Automated progress tracking derived from a complete, regularly updated digital record of the jobsite can remedy this. If GCs can easily find the discrepancy between the amount of material a trade has recorded as installed and the actual amount installed, they can reconcile it with the trade instead of blindly passing it through to the owner.
How does automated progress tracking increase efficiency?
Automated progress tracking helps project stakeholders across the board. Once the process no longer relies on walking around with a clipboard and highlighter to document the status of specific areas, the Project Engineer clearly benefits in terms of hours freed up to focus on other tasks. (Construction progress photography can be extremely time-consuming.) Project Managers who may have previously spent half their time on payment applications also benefit, since reliable progress tracking means they can check on the status of work from their computer without having to track down the right people to talk to.
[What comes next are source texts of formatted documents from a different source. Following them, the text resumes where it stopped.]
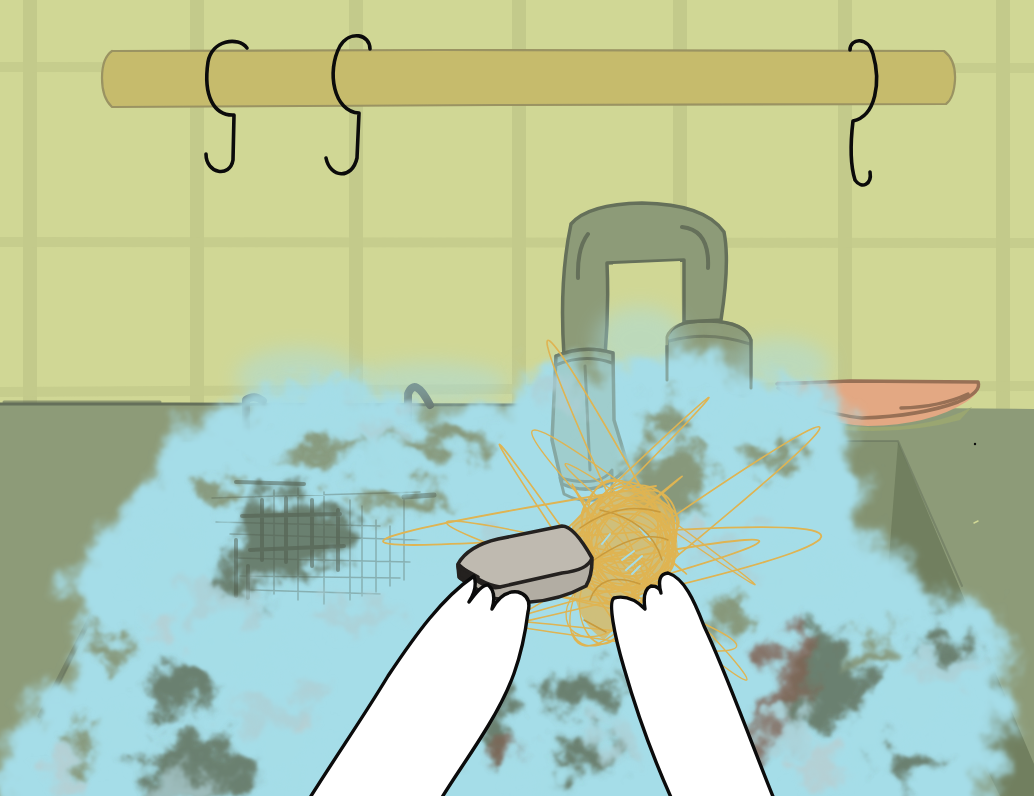
<!DOCTYPE html>
<html lang="en">
<head>
<meta charset="utf-8">
<title>Washing up in a foamy sink</title>
<style>
:root {
  --wall: #d0d795; --grout: #c3ca8b; --counter: #8d9b78; --basin: #849270; --shade: #717f5f;
  --edge: #65705a; --wood: #c6bb6c; --ink: #0b0b0b; --foam: #a5dde8; --mist: #aecfd4;
  --grime: #5f6c56; --rust: #80604f; --plate: #e3a883; --plate-line: #987055;
  --sponge: #bfbab0; --sponge-side: #b2ada3; --wire: #dfb452; --paw: #fff;
}
html, body { margin: 0; height: 100%; overflow: hidden; }
svg { display: block; width: 1034px; height: 796px; }
path, line { stroke-linecap: round; stroke-linejoin: round; }
.grout { stroke: var(--grout); stroke-width: 14; }
.pencil { fill: none; stroke: var(--edge); stroke-width: 3; }
.hook { fill: none; stroke: var(--ink); stroke-width: 3.6; }
.metal { fill: var(--counter); stroke: var(--edge); stroke-width: 3.5; }
.foam { fill: var(--foam); }
.mist { fill: var(--mist); }
.grime { fill: var(--grime); }
.rust { fill: var(--rust); }
.scribble { fill: none; stroke: var(--wire); stroke-width: 1.8; }
.paw { fill: var(--paw); stroke: var(--ink); stroke-width: 3.4; }
</style>
</head>
<body>
<svg viewBox="0 0 1034 796" role="img" aria-label="Two white paws scrub a sink full of blue foam with a sponge and a wire scourer">
  <defs>
    <filter id="cloud" x="-10%" y="-10%" width="120%" height="120%">
      <feTurbulence type="fractalNoise" baseFrequency=".024" numOctaves="4" seed="8" result="noise"/>
      <feGaussianBlur in="SourceGraphic" stdDeviation="7" result="soft"/>
      <feDisplacementMap in="soft" in2="noise" scale="62" xChannelSelector="R" yChannelSelector="G"/>
      <feGaussianBlur stdDeviation="1.6"/>
    </filter>
    <filter id="smudge" x="-20%" y="-20%" width="140%" height="140%">
      <feTurbulence type="fractalNoise" baseFrequency=".03" numOctaves="4" seed="21" result="noise"/>
      <feGaussianBlur in="SourceGraphic" stdDeviation="6" result="soft"/>
      <feDisplacementMap in="soft" in2="noise" scale="75" xChannelSelector="R" yChannelSelector="G"/>
      <feGaussianBlur stdDeviation="1.2"/>
    </filter>
    <filter id="haze" x="-30%" y="-30%" width="160%" height="160%"><feGaussianBlur stdDeviation="10"/></filter>
    <g id="wire-loops" class="scribble">
      <path d="M-48 12C-50-40 28-88 46-30S-8 80-36 46 8-74 40-46 28 74-8 66-52-22-16-50 56 4 38 42-40 36-34-8 26-60 44-10 6 82-20 58"/>
      <path d="M-42-30Q0-70 42-36T-38 20 46 8-28 52 40 46-44-6 30-56"/>
    </g>
  </defs>

  <g id="tiled-wall">
    <rect width="1034" height="420" fill="var(--wall)"/>
    <path class="grout" fill="none" d="M30 0V404M197 0V404M356 0V404M519 0V404M680 0V404M845 0V404M1003 0V408"/>
    <path class="grout" fill="none" stroke-width="10" style="stroke-width:10;opacity:.75" d="M0 67L1034 68M0 242L1034 243M0 392L1034 386"/>
  </g>

  <g id="counter">
    <path fill="var(--counter)" d="M0 404L560 405 1034 409V796H0Z"/>
    <path class="pencil" d="M0 404L180 404 550 405"/>
    <path class="pencil" stroke-width="2" style="opacity:.6" d="M4 402H160"/>
    <path fill="var(--basin)" d="M178 441H898L1034 766V796H122L34 790Z"/>
    <path fill="var(--shade)" d="M898 442L1034 764V796H1000L888 570Z"/>
    <path class="pencil" style="opacity:.5;stroke-width:2" d="M32 740L178 441H898L962 586"/>
    <path class="pencil" style="opacity:.6;stroke-width:5" d="M170 464L40 716M196 590L124 796"/>
    <circle cx="975" cy="444" r="1.2" fill="var(--ink)"/>
    <path stroke="var(--wall)" stroke-width="1.5" d="M974 523l4-2"/>
  </g>

  <g id="plate">
    <path fill="#9aa671" d="M845 426Q925 432 972 407L960 420Q910 434 845 430Z"/>
    <path fill="var(--plate)" d="M777 381H978Q982 392 966 402 930 425 868 426 808 424 777 384Z"/>
    <path fill="none" stroke="var(--plate-line)" stroke-width="3.5" d="M777 384L850 381 978 382Q982 392 958 402 920 416 862 418 808 412 778 388M901 408Q940 407 968 394"/>
  </g>

  <g id="faucet">
    <path class="metal" d="M667 396V337Q672 320 710 321 745 322 751 340V396Z"/>
    <path class="pencil" style="opacity:.7" d="M669 341Q708 330 750 344"/>
    <path class="metal" d="M564 356Q559 280 571 224 588 204 642 203 705 204 724 232 730 262 721 320L684 322V260L607 263Q609 310 605 356Z"/>
    <path fill="var(--wall)" d="M613 264L680 261 682 322Q668 328 668 345L612 352Z"/>
    <path class="pencil" style="stroke-width:4" d="M578 278Q577 248 588 234M682 227Q710 230 708 268"/>
    <path class="metal" d="M556 356Q584 344 613 353L614 420 628 466Q600 500 562 484L552 440Z"/>
    <path class="pencil" d="M556 365Q585 353 612 363"/>
  </g>

  <g id="rack-hooks" fill="none" stroke="#5b6053" stroke-width="8">
    <path d="M246 440V400Q254 394 263 401"/>
    <path d="M408 428V394Q415 376 430 405"/>
  </g>

  <g id="foam-body">
    <g filter="url(#haze)" class="foam" opacity=".45">
      <ellipse cx="300" cy="378" rx="64" ry="30"/>
      <ellipse cx="640" cy="340" rx="45" ry="34"/>
      <ellipse cx="430" cy="384" rx="80" ry="22"/>
      <ellipse cx="780" cy="366" rx="50" ry="28"/>
    </g>
    <g filter="url(#cloud)">
      <path class="foam" d="M184 420C212 404 230 418 262 402C300 366 372 372 408 410C450 420 486 396 518 410C520 360 556 352 580 378C604 350 634 372 648 364C684 326 736 356 754 388C800 370 846 388 848 430C866 470 858 500 872 538C904 548 920 592 948 596C996 596 1004 630 1000 660C1020 690 1020 726 1000 740L992 830H-10L10 726C56 700 70 668 92 636C66 618 58 584 86 564C110 528 124 506 144 490C152 452 160 432 184 420Z"/>
    </g>
  </g>

  <g id="sunken-spout" opacity=".48">
    <path class="metal" d="M556 356Q584 344 613 353L614 420 628 466Q600 500 562 484L552 440Z" fill-opacity=".5"/>
    <path class="pencil" d="M556 365Q585 353 612 363M560 478Q600 488 612 470V492Q590 508 564 494ZM585 366L590 470"/>
    <path class="pencil" d="M667 380V337Q672 320 710 321 745 322 751 340V388"/>
  </g>

  <g id="gaps-in-foam" filter="url(#smudge)">
    <g class="grime" opacity=".82">
      <ellipse cx="296" cy="536" rx="58" ry="38"/>
      <ellipse cx="250" cy="574" rx="24" ry="24"/>
      <ellipse cx="196" cy="768" rx="54" ry="32"/>
      <ellipse cx="180" cy="690" rx="28" ry="24"/>
      <ellipse cx="826" cy="684" rx="40" ry="46"/>
      <ellipse cx="492" cy="728" rx="22" ry="40"/>
      <ellipse cx="585" cy="694" rx="30" ry="20"/>
      <ellipse cx="586" cy="760" rx="32" ry="20"/>
      <ellipse cx="940" cy="640" rx="24" ry="16"/>
      <ellipse cx="906" cy="766" rx="28" ry="18"/>
    </g>
    <g fill="var(--basin)" opacity=".9">
      <ellipse cx="668" cy="480" rx="40" ry="36"/>
      <ellipse cx="442" cy="442" rx="50" ry="14"/>
      <ellipse cx="320" cy="452" rx="46" ry="12"/>
      <ellipse cx="672" cy="420" rx="26" ry="14"/>
      <ellipse cx="780" cy="456" rx="22" ry="14"/>
      <ellipse cx="400" cy="500" rx="50" ry="12"/>
      <ellipse cx="870" cy="646" rx="24" ry="12"/>
      <ellipse cx="728" cy="616" rx="18" ry="26"/>
      <ellipse cx="110" cy="642" rx="16" ry="14"/>
      <ellipse cx="78" cy="746" rx="20" ry="12"/>
      <ellipse cx="224" cy="494" rx="22" ry="12"/>
    </g>
    <g class="rust" opacity=".8">
      <path d="M778 640L812 626 822 664 790 706 760 716Z"/>
      <ellipse cx="758" cy="736" rx="18" ry="26"/>
      <ellipse cx="496" cy="752" rx="24" ry="12"/>
    </g>
  </g>

  <g id="drying-rack" fill="none" stroke="#4f5a4c" opacity=".62">
    <path stroke-width="4" opacity=".8" d="M236 482L304 484M242 516L340 514M250 550L344 546M262 500V560M286 498V562M312 500V566M338 510V570M236 540V596M248 566V598"/>
    <path stroke-width="1.5" opacity=".55" d="M212 498L420 492M216 522L380 526M230 534L420 540M236 558L410 562M240 576L400 578M250 590L380 594M274 490V594M298 488V600M324 492V604M350 500V600M362 506V596M376 520V592M390 526V586M404 500V580"/>
    <path stroke-width="5" opacity=".7" d="M404 497L434 495"/>
  </g>

  <g id="foam-highlights" filter="url(#smudge)">
    <g class="foam" opacity=".85">
      <ellipse cx="330" cy="416" rx="56" ry="24"/>
      <ellipse cx="390" cy="462" rx="44" ry="20"/>
      <ellipse cx="180" cy="560" rx="44" ry="46"/>
      <ellipse cx="246" cy="650" rx="74" ry="30"/>
      <ellipse cx="448" cy="540" rx="28" ry="32"/>
      <ellipse cx="744" cy="430" rx="46" ry="24"/>
      <ellipse cx="740" cy="500" rx="42" ry="26"/>
      <ellipse cx="790" cy="580" rx="60" ry="34"/>
      <ellipse cx="920" cy="700" rx="56" ry="32"/>
      <ellipse cx="560" cy="640" rx="34" ry="26"/>
      <ellipse cx="640" cy="440" rx="20" ry="26"/>
      <ellipse cx="290" cy="752" rx="38" ry="30"/>
      <ellipse cx="120" cy="736" rx="32" ry="30"/>
      <ellipse cx="540" cy="780" rx="34" ry="20"/>
      <ellipse cx="868" cy="740" rx="24" ry="30"/>
    </g>
    <g class="mist" opacity=".75">
      <ellipse cx="730" cy="552" rx="30" ry="18"/>
      <ellipse cx="220" cy="600" rx="34" ry="14"/>
      <ellipse cx="356" cy="612" rx="34" ry="14"/>
      <ellipse cx="270" cy="708" rx="46" ry="16"/>
      <ellipse cx="500" cy="540" rx="20" ry="18"/>
      <ellipse cx="380" cy="428" rx="28" ry="12"/>
      <ellipse cx="790" cy="730" rx="24" ry="24"/>
      <ellipse cx="950" cy="668" rx="32" ry="16"/>
      <ellipse cx="614" cy="742" rx="22" ry="20"/>
      <ellipse cx="186" cy="786" rx="32" ry="16"/>
      <ellipse cx="560" cy="400" rx="26" ry="14"/>
    </g>
    <g fill="#bfc8c8" opacity=".6">
      <ellipse cx="690" cy="536" rx="22" ry="14"/>
      <ellipse cx="300" cy="724" rx="24" ry="8"/>
      <ellipse cx="166" cy="632" rx="18" ry="10"/>
      <ellipse cx="820" cy="766" rx="22" ry="16"/>
      <ellipse cx="60" cy="770" rx="22" ry="14"/>
    </g>
  </g>

  <g id="rail">
    <path fill="var(--wood)" d="M112 51H944Q956 60 955 80 954 98 946 104L112 107Q102 98 102 78 102 58 112 51Z"/>
    <path fill="none" stroke="#9a9362" stroke-width="2.2" d="M112 51L440 50 944 51Q956 60 955 80 954 98 946 104L500 105 112 107Q102 98 102 78 102 58 112 51"/>
    <path class="hook" d="M247 48C238 36 212 40 208 62C203 96 214 116 234 115L233 160C230 178 206 174 206 154"/>
    <path class="hook" d="M370 49C370 34 350 30 340 46C326 72 334 112 359 113L357 158C352 180 330 178 326 158"/>
    <path class="hook" d="M850 50C850 38 868 36 873 54C881 82 876 116 853 121C850 146 850 164 855 180C862 190 872 184 870 172"/>
  </g>

  <g id="wire-scourer">
    <path fill="var(--wire)" opacity=".72" d="M572 524Q600 486 650 488 678 510 678 556 664 578 640 596 622 620 604 640 576 622 572 580Z"/>
    <use href="#wire-loops" transform="translate(626 542)"/>
    <use href="#wire-loops" transform="translate(622 546) rotate(70) scale(.9)"/>
    <use href="#wire-loops" transform="translate(630 536) rotate(150) scale(.9)"/>
    <use href="#wire-loops" transform="translate(606 594) rotate(24) scale(.72 .85)"/>
    <use href="#wire-loops" transform="translate(630 540) rotate(230) scale(.75)"/>
    <path fill="none" stroke="var(--foam)" stroke-width="2" d="M622 560l12-9M626 570l16-14M632 574l8-8M610 534l-8 10M650 540l-10-12"/>
    <path fill="none" stroke="#c99a3b" stroke-width="1.5" d="M580 528Q620 500 660 512M594 560Q640 528 668 540M600 510Q650 520 662 560M590 600Q600 570 640 584M584 620L606 632"/>
  </g>

  <g id="sponge" stroke="#24211f" stroke-width="3.6" stroke-linejoin="round">
    <path fill="var(--sponge-side)" d="M458 565Q488 594 502 586L592 560Q592 576 586 586 560 600 530 602L490 598 460 578Z"/>
    <path fill="var(--sponge)" d="M458 564Q468 546 498 539L562 526Q574 526 592 558 588 570 562 573L500 587Q480 584 458 564Z"/>
    <path fill="#24211f" d="M458 566L478 577 466 582 459 577Z"/>
  </g>

  <g id="paws">
    <path class="paw" d="M306 804C336 756 364 716 388 676C416 634 442 598 474 576Q478 588 469 602Q482 584 488 585Q497 592 492 609Q502 590 518 592Q532 596 528 612C522 660 510 690 488 726C470 756 452 780 438 804Z"/>
    <path class="paw" d="M674 804C652 756 636 710 624 668C614 634 608 602 614 598Q630 594 645 609Q642 590 651 586Q660 586 661 593Q656 574 668 573C684 578 694 600 704 626C726 672 746 730 776 804Z"/>
  </g>
</svg>
</body>
</html>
At the same time, Superintendents can be more confident about the accuracy of the schedule, while Project Executives and Owners can drop in on the project whenever they want to for a view of actual conditions, unfiltered by what the on-site team wants them to see. Ultimately, automated progress tracking can be the difference between profitable, on-time delivery and significant delays and cost overruns. It provides consistent data that can be used to validate how a delay came to be, rather than enabling unproductive finger-pointing based on someone’s hunch.
How does automated progress tracking improve communication?
The worst mistakes on a jobsite usually happen because of lapses in communication. Most GCs have robust processes for communicating across teams, including bi-weekly coordination meetings, OAC meetings, the one-week lookahead and the two-week lookahead, but mistakes can happen even with the best processes in place.
Manual construction progress photography can sometimes lead to slip-ups that have far-reaching consequences. For example, a Project Manager tells their drywaller installer to bring a crew next week to hang drywall on the first floor—without realizing that the top track has yet to be installed and there’s nothing to hang the drywall on. This may lead to a snowball effect where the Project Manager has to reschedule multiple crews, resulting in weeks or even months of delays. These kinds of errors affect the critical path of the project, pushing the timeline for completion out further—in some cases beyond the point of profitability for the GC and/or owner.
This is one of the main reasons top builders are adopting automated progress tracking tools. By maintaining a closer watch on work as it’s completed, GCs are able to avoid costly errors and oversights.
Learn more about automated progress tracking with OpenSpace.